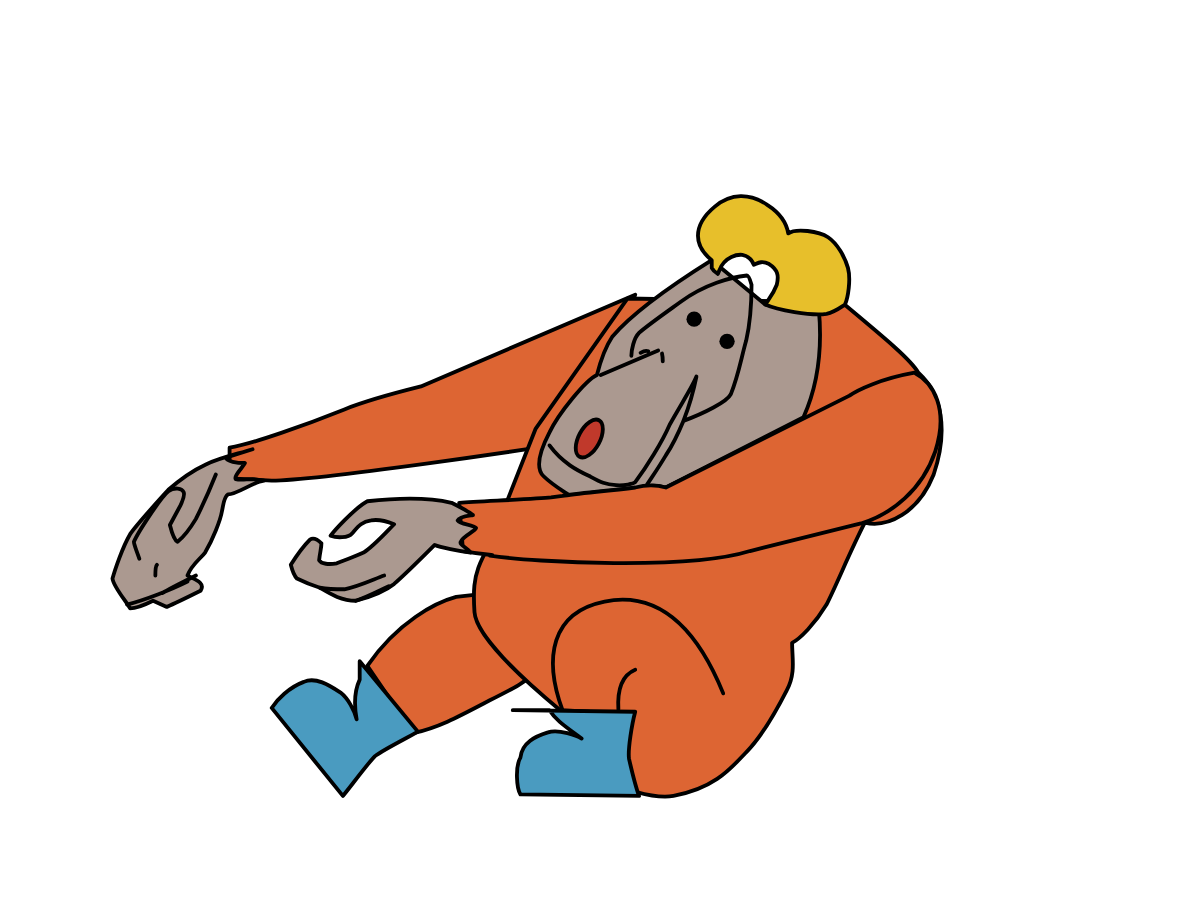
<!DOCTYPE html>
<html lang="en">
<head>
<meta charset="utf-8">
<title>Stretching Figure</title>
<style>
  :root {
    --paper: #ffffff;
    --ink: #000000;
    --suit: #dd6533;
    --skin: #ab9990;
    --hair: #e7bf2b;
    --boot: #4a9bc0;
    --nostril: #c0392b;
  }
  html, body { margin: 0; padding: 0; overflow: hidden; background: var(--paper); }
  .canvas { width: 1200px; height: 900px; display: block; }
  .outline { stroke: var(--ink); stroke-width: 5; stroke-linejoin: round; stroke-linecap: round; }
  .suit { fill: var(--suit); }
  .skin { fill: var(--skin); }
  .hair { fill: var(--hair); }
  .boot { fill: var(--boot); }
  .line { fill: none; }
  .dot { fill: var(--ink); }
  .nostril { fill: var(--nostril); }
</style>
</head>
<body>
<svg class="canvas" viewBox="0 0 1568 1176" xmlns="http://www.w3.org/2000/svg">
  <g class="outline">
    <!-- rear arm -->
    <path class="suit" d="M830,385 L550,505 C510,515 470,527 450,535 C400,555 330,580 300,585 L300,625 L355,628 C420,628 715,583 715,583 L800,470 Z"/>
    <!-- rear hand -->
    <path class="skin" d="M330,587 C295,598 265,600 220,640 C200,662 178,686 170,698 C160,715 150,745 147,756 C148,766 165,786 170,795 C180,795 190,790 200,785 L218,793 C230,788 246,780 262,772 C270,760 250,756 245,752 C250,738 262,730 268,722 C278,705 288,680 290,668 C292,660 292,650 298,646 C310,646 330,630 345,628 L330,626 C322,626 315,628 308,626 C305,622 318,610 320,605 C310,605 296,603 295,598 Z"/>
    <path class="line" d="M166,790 C190,784 225,770 245,760 M212,775 C220,770 240,760 256,752 M203,752 C203,745 203,740 205,738 M182,730 C178,718 175,712 175,708 C180,696 210,650 220,642 C228,636 238,638 240,643 C242,648 238,655 236,660 L222,686 C224,694 228,706 232,708 C242,700 250,688 256,678 C266,658 280,625 282,620"/>
    <!-- left leg -->
    <path class="suit" d="M480,870 C520,812 570,787 596,780 L640,775 L705,873 C690,890 670,900 640,915 C600,936 575,950 540,958 Z"/>
    <!-- torso and near leg -->
    <path class="suit" d="M820,390 L1100,395 C1160,445 1190,470 1200,487 C1230,515 1240,560 1220,620 C1200,670 1160,690 1130,683 C1110,722 1095,760 1080,790 C1065,815 1045,835 1035,840 C1035,860 1040,880 1028,902 C1005,947 990,968 975,983 C955,1004 934,1030 880,1040 C845,1046 790,1020 778,1015 L770,930 L732,928 C680,885 622,830 620,800 C618,770 620,756 625,742 C630,728 635,720 640,712 L700,560 Z"/>
    <path class="line" d="M735,928 C710,860 720,800 790,786 C860,772 910,820 945,906"/>
    <path class="line" d="M808,927 C806,893 818,880 830,875"/>
    <!-- boots -->
    <path class="boot" d="M470,864 L546,956 C540,960 500,980 490,988 C480,998 455,1032 448,1040 L355,925 C362,914 378,898 397,891 C412,884 430,895 445,905 C455,913 463,928 466,940 C462,918 463,903 470,888 Z"/>
    <path class="boot" d="M670,928 L830,930 C826,945 820,980 822,992 C825,1005 832,1032 835,1040 L680,1038 C675,1030 673,1002 680,990 C682,970 700,962 716,957 C730,952 755,962 760,965 C740,950 727,942 718,928 Z"/>
    <!-- head -->
    <path class="skin" d="M1070,405 C1075,460 1068,505 1050,545 L870,637 C860,634 845,634 830,638 C800,641 760,645 745,648 C730,638 720,632 710,622 C700,612 705,590 718,565 C730,540 765,497 780,490 C785,470 790,455 800,440 C830,405 890,365 930,340 L1000,398 Z"/>
    <path class="hair" d="M930,340 C915,328 912,318 912,308 C912,292 922,280 934,270 C955,252 980,252 1003,268 C1020,279 1028,293 1030,305 C1040,298 1070,302 1082,310 C1094,318 1104,336 1108,350 C1112,365 1108,390 1104,398 C1095,404 1090,408 1080,410 C1060,413 1015,405 1000,398 C1005,390 1010,385 1015,372 C1018,360 1016,352 1005,345 C995,340 990,344 985,346 C982,338 975,334 970,333 C960,332 950,338 946,343 C941,348 940,354 938,358 C933,355 931,352 930,350 Z"/>
    <path class="line" d="M785,490 L860,458 M825,465 C825,458 828,442 835,435 C845,426 865,412 890,394 C920,372 955,362 976,360 C978,360 980,365 982,372 C982,380 982,415 975,445 C968,470 965,490 955,515 C950,525 920,540 893,550 M718,582 C735,605 755,615 770,622 C785,630 790,633 805,634 C815,635 828,632 830,630 C845,610 865,578 875,555 C890,528 905,505 910,492 C906,512 900,532 893,550 C888,562 880,580 870,595 C860,612 850,626 845,634"/>
    <path class="line" d="M837,461 C842,458 845,458 847,459 M865,462 C866,466 866,470 866,472"/>
    <ellipse class="nostril" cx="770" cy="573" rx="14" ry="27" transform="rotate(28 770 573)"/>
    <!-- front arm -->
    <path class="suit" d="M1195,487 C1150,495 1120,510 1110,517 L870,637 C860,634 845,633 830,637 C790,642 750,645 735,648 L720,650 C700,652 630,655 600,657 L605,720 C640,726 650,725 640,726 C700,735 900,745 980,720 L1125,684 C1165,672 1205,640 1222,590 C1240,535 1220,500 1195,487 Z"/>
    <!-- front hand -->
    <path class="skin" d="M590,657 C560,650 525,650 480,655 C470,660 460,670 450,680 C445,685 438,692 432,700 C440,703 455,703 460,697 C468,688 472,682 485,680 C495,678 510,683 515,685 C505,695 487,715 475,722 C465,727 455,730 440,736 C430,738 420,737 417,732 C418,722 420,716 420,710 C415,705 410,702 405,705 C398,712 388,725 380,738 C382,746 384,752 388,756 C400,762 408,765 418,768 C430,775 445,785 465,785 C480,781 500,775 515,763 C530,750 558,722 568,712 C575,715 600,720 615,722 C610,715 600,712 602,708 C605,700 620,695 622,690 C618,685 602,686 598,680 C600,675 612,674 618,673 C612,668 600,662 590,657 Z"/>
    <path class="line" d="M418,768 C430,770 440,770 450,770 C470,766 490,756 502,752 M465,785 C480,780 495,772 508,766"/>
  </g>
  <g class="dot">
    <circle cx="907" cy="417" r="10"/>
    <circle cx="950" cy="446" r="10"/>
  </g>
</svg>
</body>
</html>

■ ■ ■ ■ ■

# What is needed
Retype exactly the line with "C842,458 845,458 847,459" and each line after it until the records end, and include no other line.

# Written response
    <path class="line" d="M837,461 C842,458 845,458 847,459 M865,462 C866,466 866,470 866,472"/>
    <ellipse class="nostril" cx="770" cy="573" rx="14" ry="27" transform="rotate(28 770 573)"/>
    <!-- front arm -->
    <path class="suit" d="M1195,487 C1150,495 1120,510 1110,517 L870,637 C860,634 845,633 830,637 C790,642 750,645 735,648 L720,650 C700,652 630,655 600,657 L605,720 C640,726 650,725 640,726 C700,735 900,745 980,720 L1125,684 C1165,672 1205,640 1222,590 C1240,535 1220,500 1195,487 Z"/>
    <!-- front hand -->
    <path class="skin" d="M590,657 C560,650 525,650 480,655 C470,660 460,670 450,680 C445,685 438,692 432,700 C440,703 455,703 460,697 C468,688 472,682 485,680 C495,678 510,683 515,685 C505,695 487,715 475,722 C465,727 455,730 440,736 C430,738 420,737 417,732 C418,722 420,716 420,710 C415,705 410,702 405,705 C398,712 388,725 380,738 C382,746 384,752 388,756 C400,762 408,765 418,768 C430,775 445,785 465,785 C480,781 500,775 515,763 C530,750 558,722 568,712 C575,715 600,720 615,722 C610,715 600,712 602,708 C605,700 620,695 622,690 C618,685 602,686 598,680 C600,675 612,674 618,673 C612,668 600,662 590,657 Z"/>
    <path class="line" d="M418,768 C430,770 440,770 450,770 C470,766 490,756 502,752 M465,785 C480,780 495,772 508,766"/>
  </g>
  <g class="dot">
    <circle cx="907" cy="417" r="10"/>
    <circle cx="950" cy="446" r="10"/>
  </g>
</svg>
</body>
</html>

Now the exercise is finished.